Click Next to proceed. On the next page you have to specify the update strategy. Since you are initializing your database schema for first time, select the Create Database option. However once your database schema is initialized, each time you want to update it again, you have to use the Migrate Database.
Click Next. On the Summary Page, you could preview and execute the generated script. Select the Create script file and execute option and click Finish.
After clicking finish, OpenAccess ORM will save a copy of the script, and execute it against the database.
If you take a look at the Solution Explorer, you should see that two new files are added in your project - App.config file and a file containing the generated script. The configuration file contains your connection string to the target database.
Open the script file. Here is the entire DDL script. As you can see by this DDL, the script is very thorough. It takes care of handling any existing relationships and keys.
CREATE TABLE [Customer] (
[nme] varchar(255) NULL, -- _name
[Id] INT NOT NULL, -- _id
[EmailAddress] varchar(255) NULL, -- _emailAddress
[DateCreated] datetime NOT NULL, -- _dateCreated
CONSTRAINT [pk_Customer] PRIMARY KEY ([Id])
In this topic, you learnt how to perform the following tasks with Telerik OpenAccess ORM:
- Create a new OpenAccess Class Library project. Telerik OpenAccess ORM provides various project templates, allowing you to create new projects based on OpenAccess ORM in just few clicks. Read more
- Work with the OpenAccess Create New Model Wizard. The wizard allows you to generate a new domain model. Read more
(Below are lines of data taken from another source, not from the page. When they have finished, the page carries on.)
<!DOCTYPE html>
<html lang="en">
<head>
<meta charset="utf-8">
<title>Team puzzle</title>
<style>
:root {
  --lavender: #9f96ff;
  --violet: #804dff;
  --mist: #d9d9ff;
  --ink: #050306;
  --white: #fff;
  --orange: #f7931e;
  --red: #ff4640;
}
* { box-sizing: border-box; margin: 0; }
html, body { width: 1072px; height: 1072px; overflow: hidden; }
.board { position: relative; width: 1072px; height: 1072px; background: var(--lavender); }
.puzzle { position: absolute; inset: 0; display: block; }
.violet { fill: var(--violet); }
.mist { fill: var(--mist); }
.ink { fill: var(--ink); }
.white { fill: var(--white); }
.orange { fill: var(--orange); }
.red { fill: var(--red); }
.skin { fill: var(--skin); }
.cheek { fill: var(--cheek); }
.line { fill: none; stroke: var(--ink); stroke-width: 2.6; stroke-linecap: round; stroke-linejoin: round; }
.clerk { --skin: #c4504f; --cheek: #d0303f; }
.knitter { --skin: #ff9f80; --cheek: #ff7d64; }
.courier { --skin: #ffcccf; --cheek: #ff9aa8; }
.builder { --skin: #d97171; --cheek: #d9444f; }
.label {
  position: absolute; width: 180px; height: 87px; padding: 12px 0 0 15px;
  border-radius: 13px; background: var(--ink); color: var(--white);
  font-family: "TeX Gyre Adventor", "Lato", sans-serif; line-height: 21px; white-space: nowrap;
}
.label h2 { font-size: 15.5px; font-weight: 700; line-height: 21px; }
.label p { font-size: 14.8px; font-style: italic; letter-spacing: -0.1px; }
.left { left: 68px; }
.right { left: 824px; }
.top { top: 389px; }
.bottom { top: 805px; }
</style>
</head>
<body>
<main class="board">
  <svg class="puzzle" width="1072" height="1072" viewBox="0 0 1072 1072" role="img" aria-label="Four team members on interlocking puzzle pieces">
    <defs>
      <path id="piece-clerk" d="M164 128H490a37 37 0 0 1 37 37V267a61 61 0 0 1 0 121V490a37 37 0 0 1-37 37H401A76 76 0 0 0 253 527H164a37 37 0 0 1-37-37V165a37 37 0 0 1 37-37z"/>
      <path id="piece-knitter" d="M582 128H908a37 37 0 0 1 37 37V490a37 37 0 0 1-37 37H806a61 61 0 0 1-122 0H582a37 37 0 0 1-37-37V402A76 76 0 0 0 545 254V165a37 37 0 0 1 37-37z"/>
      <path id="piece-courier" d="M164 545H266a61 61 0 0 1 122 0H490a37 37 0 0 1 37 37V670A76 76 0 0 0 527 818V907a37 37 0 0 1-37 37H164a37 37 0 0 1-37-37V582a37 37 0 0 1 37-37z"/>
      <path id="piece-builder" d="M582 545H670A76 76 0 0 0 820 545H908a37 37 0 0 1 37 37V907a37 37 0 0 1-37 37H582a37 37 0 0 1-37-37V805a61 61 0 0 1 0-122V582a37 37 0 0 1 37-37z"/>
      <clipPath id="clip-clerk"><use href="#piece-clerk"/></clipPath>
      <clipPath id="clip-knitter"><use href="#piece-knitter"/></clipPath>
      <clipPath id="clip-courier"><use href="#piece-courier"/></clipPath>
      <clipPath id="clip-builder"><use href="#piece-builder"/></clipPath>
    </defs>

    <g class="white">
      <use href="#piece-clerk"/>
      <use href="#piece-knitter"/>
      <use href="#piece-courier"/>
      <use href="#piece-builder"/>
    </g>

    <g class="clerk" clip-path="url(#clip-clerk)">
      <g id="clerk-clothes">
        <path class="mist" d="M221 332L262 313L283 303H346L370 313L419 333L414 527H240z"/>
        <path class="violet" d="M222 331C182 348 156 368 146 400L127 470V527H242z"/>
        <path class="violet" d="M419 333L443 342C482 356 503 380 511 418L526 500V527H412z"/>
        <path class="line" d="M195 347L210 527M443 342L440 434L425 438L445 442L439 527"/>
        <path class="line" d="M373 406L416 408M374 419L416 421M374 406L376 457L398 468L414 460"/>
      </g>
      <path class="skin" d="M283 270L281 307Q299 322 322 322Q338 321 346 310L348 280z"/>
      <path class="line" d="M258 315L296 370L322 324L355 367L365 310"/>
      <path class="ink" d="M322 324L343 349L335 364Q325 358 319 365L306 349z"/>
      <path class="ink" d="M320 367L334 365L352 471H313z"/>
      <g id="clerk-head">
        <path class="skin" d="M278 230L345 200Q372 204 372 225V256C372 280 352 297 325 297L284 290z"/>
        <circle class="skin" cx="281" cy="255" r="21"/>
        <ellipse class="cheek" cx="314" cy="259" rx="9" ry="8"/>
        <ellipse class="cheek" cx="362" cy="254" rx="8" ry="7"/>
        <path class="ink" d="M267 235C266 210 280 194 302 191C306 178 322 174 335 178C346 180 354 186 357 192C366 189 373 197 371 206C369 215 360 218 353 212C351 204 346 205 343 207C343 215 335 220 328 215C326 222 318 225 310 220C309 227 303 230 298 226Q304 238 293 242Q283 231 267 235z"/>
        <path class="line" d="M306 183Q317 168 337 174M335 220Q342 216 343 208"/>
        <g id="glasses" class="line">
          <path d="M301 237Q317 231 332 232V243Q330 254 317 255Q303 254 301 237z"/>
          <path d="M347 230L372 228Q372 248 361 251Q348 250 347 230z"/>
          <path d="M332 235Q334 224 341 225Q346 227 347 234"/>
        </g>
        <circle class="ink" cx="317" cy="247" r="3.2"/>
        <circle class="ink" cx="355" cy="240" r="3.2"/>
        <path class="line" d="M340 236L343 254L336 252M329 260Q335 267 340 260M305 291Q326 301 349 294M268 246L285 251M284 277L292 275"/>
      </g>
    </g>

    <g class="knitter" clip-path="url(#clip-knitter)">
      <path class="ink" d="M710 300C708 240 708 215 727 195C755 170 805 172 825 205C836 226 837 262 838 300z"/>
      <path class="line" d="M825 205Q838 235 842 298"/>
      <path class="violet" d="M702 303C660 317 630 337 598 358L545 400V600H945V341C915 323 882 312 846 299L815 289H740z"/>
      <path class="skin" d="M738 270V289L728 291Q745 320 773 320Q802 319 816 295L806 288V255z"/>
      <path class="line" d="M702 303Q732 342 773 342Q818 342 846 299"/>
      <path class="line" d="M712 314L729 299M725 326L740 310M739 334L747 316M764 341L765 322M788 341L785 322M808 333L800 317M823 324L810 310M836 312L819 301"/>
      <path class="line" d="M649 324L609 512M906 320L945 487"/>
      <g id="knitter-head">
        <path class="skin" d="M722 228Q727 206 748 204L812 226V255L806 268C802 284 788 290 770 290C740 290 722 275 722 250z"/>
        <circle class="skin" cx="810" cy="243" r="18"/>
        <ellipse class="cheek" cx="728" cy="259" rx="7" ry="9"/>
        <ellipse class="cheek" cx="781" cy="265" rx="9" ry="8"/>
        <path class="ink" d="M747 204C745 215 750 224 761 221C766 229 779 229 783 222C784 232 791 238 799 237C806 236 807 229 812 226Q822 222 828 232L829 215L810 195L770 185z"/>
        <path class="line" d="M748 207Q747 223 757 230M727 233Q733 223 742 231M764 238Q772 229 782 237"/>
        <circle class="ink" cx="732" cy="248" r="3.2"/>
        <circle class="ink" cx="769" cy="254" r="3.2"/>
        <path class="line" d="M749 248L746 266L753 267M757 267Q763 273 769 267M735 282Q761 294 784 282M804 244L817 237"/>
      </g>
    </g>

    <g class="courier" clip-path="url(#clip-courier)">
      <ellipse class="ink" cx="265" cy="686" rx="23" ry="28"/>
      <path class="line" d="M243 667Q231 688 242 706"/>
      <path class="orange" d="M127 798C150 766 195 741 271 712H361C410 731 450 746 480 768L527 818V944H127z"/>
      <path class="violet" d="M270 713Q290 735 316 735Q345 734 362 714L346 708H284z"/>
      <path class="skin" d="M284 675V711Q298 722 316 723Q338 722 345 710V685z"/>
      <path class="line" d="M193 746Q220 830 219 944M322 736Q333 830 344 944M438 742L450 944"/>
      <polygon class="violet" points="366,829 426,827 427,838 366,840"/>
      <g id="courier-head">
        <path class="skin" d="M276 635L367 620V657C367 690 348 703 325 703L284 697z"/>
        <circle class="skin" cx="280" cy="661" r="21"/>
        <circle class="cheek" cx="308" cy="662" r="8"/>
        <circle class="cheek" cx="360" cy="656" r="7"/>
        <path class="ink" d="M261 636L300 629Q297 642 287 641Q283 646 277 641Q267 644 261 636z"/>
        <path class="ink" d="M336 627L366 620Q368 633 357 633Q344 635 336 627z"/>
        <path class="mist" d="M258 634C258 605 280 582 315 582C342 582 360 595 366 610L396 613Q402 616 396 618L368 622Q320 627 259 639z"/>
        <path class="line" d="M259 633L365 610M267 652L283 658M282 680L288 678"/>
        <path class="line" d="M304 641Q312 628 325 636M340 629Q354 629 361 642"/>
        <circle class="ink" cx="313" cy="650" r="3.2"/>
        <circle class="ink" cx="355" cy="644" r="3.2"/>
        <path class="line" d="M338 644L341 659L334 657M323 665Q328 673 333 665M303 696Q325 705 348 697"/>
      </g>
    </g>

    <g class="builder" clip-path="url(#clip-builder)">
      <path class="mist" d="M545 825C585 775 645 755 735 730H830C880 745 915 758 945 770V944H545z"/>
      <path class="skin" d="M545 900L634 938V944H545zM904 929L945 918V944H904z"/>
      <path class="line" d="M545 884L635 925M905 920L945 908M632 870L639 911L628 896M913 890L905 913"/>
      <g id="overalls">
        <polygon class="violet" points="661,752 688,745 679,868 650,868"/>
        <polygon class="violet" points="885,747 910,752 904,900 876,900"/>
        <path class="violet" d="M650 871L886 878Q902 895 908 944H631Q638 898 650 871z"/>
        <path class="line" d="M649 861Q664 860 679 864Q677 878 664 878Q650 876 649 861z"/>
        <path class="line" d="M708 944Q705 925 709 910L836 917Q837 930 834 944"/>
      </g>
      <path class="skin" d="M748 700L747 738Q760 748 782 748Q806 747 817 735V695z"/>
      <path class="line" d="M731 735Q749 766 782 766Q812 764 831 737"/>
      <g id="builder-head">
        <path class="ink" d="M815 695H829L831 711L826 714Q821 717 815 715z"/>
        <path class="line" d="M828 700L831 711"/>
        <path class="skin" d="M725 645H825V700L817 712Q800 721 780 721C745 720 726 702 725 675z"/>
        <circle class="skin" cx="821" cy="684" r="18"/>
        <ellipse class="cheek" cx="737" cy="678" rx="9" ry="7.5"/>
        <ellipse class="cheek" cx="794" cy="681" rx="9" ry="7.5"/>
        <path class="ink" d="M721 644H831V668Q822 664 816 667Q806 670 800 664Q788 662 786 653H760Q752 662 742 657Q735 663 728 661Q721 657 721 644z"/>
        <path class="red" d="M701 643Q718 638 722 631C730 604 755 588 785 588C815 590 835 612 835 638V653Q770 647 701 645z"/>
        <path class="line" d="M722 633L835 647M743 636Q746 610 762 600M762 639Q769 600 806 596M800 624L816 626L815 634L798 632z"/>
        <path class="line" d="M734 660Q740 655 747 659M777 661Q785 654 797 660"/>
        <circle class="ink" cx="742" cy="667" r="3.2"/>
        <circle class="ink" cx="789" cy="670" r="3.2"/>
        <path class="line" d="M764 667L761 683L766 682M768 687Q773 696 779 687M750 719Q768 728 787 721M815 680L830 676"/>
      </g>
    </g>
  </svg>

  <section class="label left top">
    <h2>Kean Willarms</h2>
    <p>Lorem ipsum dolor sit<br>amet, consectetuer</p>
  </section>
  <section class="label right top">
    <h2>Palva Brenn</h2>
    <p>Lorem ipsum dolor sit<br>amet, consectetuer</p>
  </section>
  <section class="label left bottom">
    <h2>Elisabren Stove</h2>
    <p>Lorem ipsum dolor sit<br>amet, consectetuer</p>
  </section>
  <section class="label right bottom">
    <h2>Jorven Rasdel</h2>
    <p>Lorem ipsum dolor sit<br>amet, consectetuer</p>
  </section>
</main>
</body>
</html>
- Working with the Visual Designer. You learnt how to create new entities, define properties, set a primary key, using default mapping. All these tasks are described in details in the Model Definition Basics section.
- Deploying the database - you used the Update Database from Model wizard to create a new database from an existing domain model. The wizard also allows you to migrate an existing database to the latest model state. Read more
- At this point the model is ready to be connected up to the UI, or run the Data Services Wizard to create a service layer over the model. Read more